**The records:**
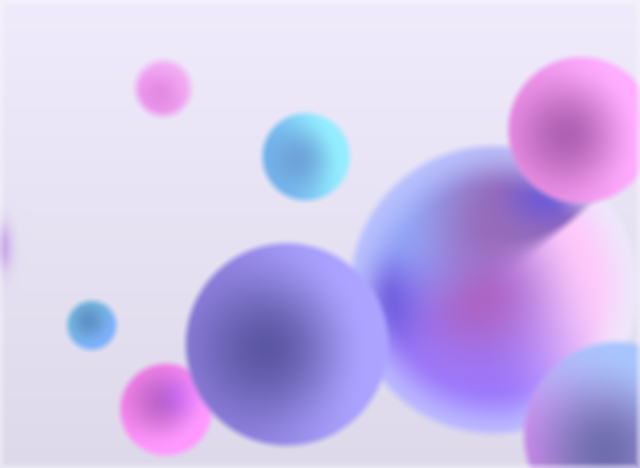
This background is drawn by a Shadertoy shader. Its source:

```glsl
// Soft pastel spheres floating over a pale lavender gradient.
// Each ball blends a dark core into two rim tints; the large one adds
// a curved reflection band, a pink glow and contact shadows.

struct Ball {
    vec2 center;    // in canvas heights
    float radius;
    float blur;     // half width of the soft outline
    vec2 lit;       // direction of the lit rim
    vec3 core;
    vec3 shadeRim;
    vec3 litRim;
};

const vec3 SKY_TOP = vec3(0.94, 0.92, 0.985);
const vec3 SKY_LOW = vec3(0.865, 0.85, 0.915);
const vec3 FRAME_TINT = vec3(0.97, 0.965, 0.99);
const float FRAME_WIDTH = 0.014;
const float CORE_SHIFT = 0.22;

const Ball ROSE_SMALL = Ball(vec2(0.349, 0.811), 0.058, 0.014, vec2(0.6, 0.8),
    vec3(0.89, 0.54, 0.89), vec3(0.93, 0.60, 0.93), vec3(0.95, 0.66, 0.95));
const Ball CYAN = Ball(vec2(0.654, 0.665), 0.093, 0.011, vec2(0.95, 0.3),
    vec3(0.43, 0.64, 0.85), vec3(0.46, 0.72, 0.94), vec3(0.58, 0.93, 1.0));
const Ball BLUE_SMALL = Ball(vec2(0.196, 0.305), 0.052, 0.011, vec2(0.6, -0.8),
    vec3(0.37, 0.57, 0.78), vec3(0.46, 0.73, 0.88), vec3(0.48, 0.69, 0.98));
const Ball MAGENTA = Ball(vec2(0.355, 0.125), 0.098, 0.011, vec2(0.6, -0.8),
    vec3(0.76, 0.40, 0.78), vec3(0.96, 0.52, 0.92), vec3(1.0, 0.60, 1.0));
const Ball INDIGO = Ball(vec2(0.613, 0.264), 0.216, 0.011, vec2(0.97, 0.2),
    vec3(0.36, 0.34, 0.64), vec3(0.56, 0.50, 0.87), vec3(0.67, 0.64, 1.0));
const Ball ROSE = Ball(vec2(1.242, 0.722), 0.156, 0.011, vec2(0.95, 0.3),
    vec3(0.69, 0.38, 0.70), vec3(0.93, 0.57, 0.91), vec3(1.0, 0.68, 1.0));
const Ball SLATE = Ball(vec2(1.319, 0.070), 0.199, 0.012, vec2(0.6, 0.8),
    vec3(0.43, 0.43, 0.68), vec3(0.80, 0.54, 0.92), vec3(0.66, 0.77, 0.99));

const vec2 GIANT_CENTER = vec2(1.055, 0.381);
const float GIANT_RADIUS = 0.307;
const float GIANT_BLUR = 0.013;
const vec3 VIOLET = vec3(0.61, 0.48, 1.0);
const vec3 BLUSH = vec3(1.0, 0.80, 0.985);
const vec3 PLUM = vec3(0.68, 0.38, 0.74);
const vec3 BAND = vec3(0.59, 0.42, 0.73);
const vec3 PERIWINKLE = vec3(0.58, 0.66, 0.97);
const vec3 SHADOW = vec3(0.41, 0.34, 0.85);
const vec3 RIM_COOL = vec3(0.76, 0.78, 1.0);
const vec3 RIM_PALE = vec3(0.92, 0.93, 0.985);

float glow(vec2 p, vec2 center, vec2 size) {
    vec2 d = (p - center) / size;
    return exp(-dot(d, d));
}

float discMask(float dist, float radius, float blur) {
    return 1.0 - smoothstep(radius - blur, radius + blur, dist);
}

vec3 drawBall(vec3 under, vec2 p, Ball b) {
    vec2 q = (p - b.center) / b.radius;
    vec3 rim = mix(b.shadeRim, b.litRim, smoothstep(-0.8, 0.8, dot(q, b.lit)));
    float spread = smoothstep(0.0, 1.05, length(q + b.lit * CORE_SHIFT));
    vec3 color = mix(b.core, rim, spread);
    return mix(under, color, discMask(length(q) * b.radius, b.radius, b.blur));
}

vec3 giantColor(vec2 q) {
    // Lower half: violet to blush, with a plum core
    vec3 lower = mix(VIOLET, BLUSH, smoothstep(-0.3, 0.75, q.x + 0.45 * q.y));
    lower = mix(lower, PLUM, 0.9 * glow(q, vec2(-0.1, -0.04), vec2(0.42)));

    // Upper half: mauve band fading to periwinkle, shaded under the rose ball
    vec3 upper = mix(BAND, PERIWINKLE, smoothstep(0.3, 1.0, length(q - vec2(0.3, 0.42))));
    upper = mix(upper, SHADOW, 0.85 * glow(q, vec2(0.36, 0.64), vec2(0.24, 0.18)));

    // Curved border, crisp on the right and diffuse on the left
    float bend = max(q.x, 0.0);
    float border = 0.19 + 0.27 * q.x + 0.5 * bend * bend;
    float width = mix(0.35, 0.05, smoothstep(-0.4, 0.5, q.x));
    vec3 color = mix(lower, upper, smoothstep(-width, width, q.y - border));

    // Contact shadow beside the indigo ball, then the pale rim
    color = mix(color, SHADOW, 0.85 * glow(q, vec2(-0.76, -0.1), vec2(0.24, 0.3)));
    vec3 rim = mix(RIM_COOL, RIM_PALE, smoothstep(0.1, 0.8, q.x));
    return mix(color, rim, 0.8 * smoothstep(0.68, 1.0, length(q)));
}

void mainImage(out vec4 fragColor, in vec2 fragCoord) {
    vec2 p = fragCoord / iResolution.y;
    vec2 extent = iResolution.xy / iResolution.y;
    vec3 color = mix(SKY_LOW, SKY_TOP, p.y);

    // Distant balls
    color = mix(color, vec3(0.74, 0.57, 0.88), 0.9 * glow(p, vec2(0.0, 0.472), vec2(0.024, 0.05)));
    color = drawBall(color, p, ROSE_SMALL);
    color = drawBall(color, p, CYAN);
    color = drawBall(color, p, BLUE_SMALL);

    // Magenta ball, tinted violet where it meets the indigo one
    Ball magenta = MAGENTA;
    magenta.core = mix(magenta.core, vec3(0.68, 0.34, 1.0), glow(p, vec2(0.42, 0.16), vec2(0.06)));
    color = drawBall(color, p, magenta);

    // Giant ball and its neighbours
    vec2 q = (p - GIANT_CENTER) / GIANT_RADIUS;
    color = mix(color, giantColor(q), discMask(length(q) * GIANT_RADIUS, GIANT_RADIUS, GIANT_BLUR));
    color = drawBall(color, p, INDIGO);
    color = drawBall(color, p, ROSE);
    color = drawBall(color, p, SLATE);

    // Pale soft frame
    vec2 inset = min(p, extent - p);
    float frame = 1.0 - smoothstep(0.0, FRAME_WIDTH, min(inset.x, inset.y));
    fragColor = vec4(mix(color, FRAME_TINT, 0.45 * frame), 1.0);
}
```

**Work instructions:** Would you print all of the entries exactly, omitting any image?

**Expected output:**
This background is drawn by a Shadertoy shader. Its source:

```glsl
// Soft pastel spheres floating over a pale lavender gradient.
// Each ball blends a dark core into two rim tints; the large one adds
// a curved reflection band, a pink glow and contact shadows.

struct Ball {
    vec2 center;    // in canvas heights
    float radius;
    float blur;     // half width of the soft outline
    vec2 lit;       // direction of the lit rim
    vec3 core;
    vec3 shadeRim;
    vec3 litRim;
};

const vec3 SKY_TOP = vec3(0.94, 0.92, 0.985);
const vec3 SKY_LOW = vec3(0.865, 0.85, 0.915);
const vec3 FRAME_TINT = vec3(0.97, 0.965, 0.99);
const float FRAME_WIDTH = 0.014;
const float CORE_SHIFT = 0.22;

const Ball ROSE_SMALL = Ball(vec2(0.349, 0.811), 0.058, 0.014, vec2(0.6, 0.8),
    vec3(0.89, 0.54, 0.89), vec3(0.93, 0.60, 0.93), vec3(0.95, 0.66, 0.95));
const Ball CYAN = Ball(vec2(0.654, 0.665), 0.093, 0.011, vec2(0.95, 0.3),
    vec3(0.43, 0.64, 0.85), vec3(0.46, 0.72, 0.94), vec3(0.58, 0.93, 1.0));
const Ball BLUE_SMALL = Ball(vec2(0.196, 0.305), 0.052, 0.011, vec2(0.6, -0.8),
    vec3(0.37, 0.57, 0.78), vec3(0.46, 0.73, 0.88), vec3(0.48, 0.69, 0.98));
const Ball MAGENTA = Ball(vec2(0.355, 0.125), 0.098, 0.011, vec2(0.6, -0.8),
    vec3(0.76, 0.40, 0.78), vec3(0.96, 0.52, 0.92), vec3(1.0, 0.60, 1.0));
const Ball INDIGO = Ball(vec2(0.613, 0.264), 0.216, 0.011, vec2(0.97, 0.2),
    vec3(0.36, 0.34, 0.64), vec3(0.56, 0.50, 0.87), vec3(0.67, 0.64, 1.0));
const Ball ROSE = Ball(vec2(1.242, 0.722), 0.156, 0.011, vec2(0.95, 0.3),
    vec3(0.69, 0.38, 0.70), vec3(0.93, 0.57, 0.91), vec3(1.0, 0.68, 1.0));
const Ball SLATE = Ball(vec2(1.319, 0.070), 0.199, 0.012, vec2(0.6, 0.8),
    vec3(0.43, 0.43, 0.68), vec3(0.80, 0.54, 0.92), vec3(0.66, 0.77, 0.99));

const vec2 GIANT_CENTER = vec2(1.055, 0.381);
const float GIANT_RADIUS = 0.307;
const float GIANT_BLUR = 0.013;
const vec3 VIOLET = vec3(0.61, 0.48, 1.0);
const vec3 BLUSH = vec3(1.0, 0.80, 0.985);
const vec3 PLUM = vec3(0.68, 0.38, 0.74);
const vec3 BAND = vec3(0.59, 0.42, 0.73);
const vec3 PERIWINKLE = vec3(0.58, 0.66, 0.97);
const vec3 SHADOW = vec3(0.41, 0.34, 0.85);
const vec3 RIM_COOL = vec3(0.76, 0.78, 1.0);
const vec3 RIM_PALE = vec3(0.92, 0.93, 0.985);

float glow(vec2 p, vec2 center, vec2 size) {
    vec2 d = (p - center) / size;
    return exp(-dot(d, d));
}

float discMask(float dist, float radius, float blur) {
    return 1.0 - smoothstep(radius - blur, radius + blur, dist);
}

vec3 drawBall(vec3 under, vec2 p, Ball b) {
    vec2 q = (p - b.center) / b.radius;
    vec3 rim = mix(b.shadeRim, b.litRim, smoothstep(-0.8, 0.8, dot(q, b.lit)));
    float spread = smoothstep(0.0, 1.05, length(q + b.lit * CORE_SHIFT));
    vec3 color = mix(b.core, rim, spread);
    return mix(under, color, discMask(length(q) * b.radius, b.radius, b.blur));
}

vec3 giantColor(vec2 q) {
    // Lower half: violet to blush, with a plum core
    vec3 lower = mix(VIOLET, BLUSH, smoothstep(-0.3, 0.75, q.x + 0.45 * q.y));
    lower = mix(lower, PLUM, 0.9 * glow(q, vec2(-0.1, -0.04), vec2(0.42)));

    // Upper half: mauve band fading to periwinkle, shaded under the rose ball
    vec3 upper = mix(BAND, PERIWINKLE, smoothstep(0.3, 1.0, length(q - vec2(0.3, 0.42))));
    upper = mix(upper, SHADOW, 0.85 * glow(q, vec2(0.36, 0.64), vec2(0.24, 0.18)));

    // Curved border, crisp on the right and diffuse on the left
    float bend = max(q.x, 0.0);
    float border = 0.19 + 0.27 * q.x + 0.5 * bend * bend;
    float width = mix(0.35, 0.05, smoothstep(-0.4, 0.5, q.x));
    vec3 color = mix(lower, upper, smoothstep(-width, width, q.y - border));

    // Contact shadow beside the indigo ball, then the pale rim
    color = mix(color, SHADOW, 0.85 * glow(q, vec2(-0.76, -0.1), vec2(0.24, 0.3)));
    vec3 rim = mix(RIM_COOL, RIM_PALE, smoothstep(0.1, 0.8, q.x));
    return mix(color, rim, 0.8 * smoothstep(0.68, 1.0, length(q)));
}

void mainImage(out vec4 fragColor, in vec2 fragCoord) {
    vec2 p = fragCoord / iResolution.y;
    vec2 extent = iResolution.xy / iResolution.y;
    vec3 color = mix(SKY_LOW, SKY_TOP, p.y);

    // Distant balls
    color = mix(color, vec3(0.74, 0.57, 0.88), 0.9 * glow(p, vec2(0.0, 0.472), vec2(0.024, 0.05)));
    color = drawBall(color, p, ROSE_SMALL);
    color = drawBall(color, p, CYAN);
    color = drawBall(color, p, BLUE_SMALL);

    // Magenta ball, tinted violet where it meets the indigo one
    Ball magenta = MAGENTA;
    magenta.core = mix(magenta.core, vec3(0.68, 0.34, 1.0), glow(p, vec2(0.42, 0.16), vec2(0.06)));
    color = drawBall(color, p, magenta);

    // Giant ball and its neighbours
    vec2 q = (p - GIANT_CENTER) / GIANT_RADIUS;
    color = mix(color, giantColor(q), discMask(length(q) * GIANT_RADIUS, GIANT_RADIUS, GIANT_BLUR));
    color = drawBall(color, p, INDIGO);
    color = drawBall(color, p, ROSE);
    color = drawBall(color, p, SLATE);

    // Pale soft frame
    vec2 inset = min(p, extent - p);
    float frame = 1.0 - smoothstep(0.0, FRAME_WIDTH, min(inset.x, inset.y));
    fragColor = vec4(mix(color, FRAME_TINT, 0.45 * frame), 1.0);
}
```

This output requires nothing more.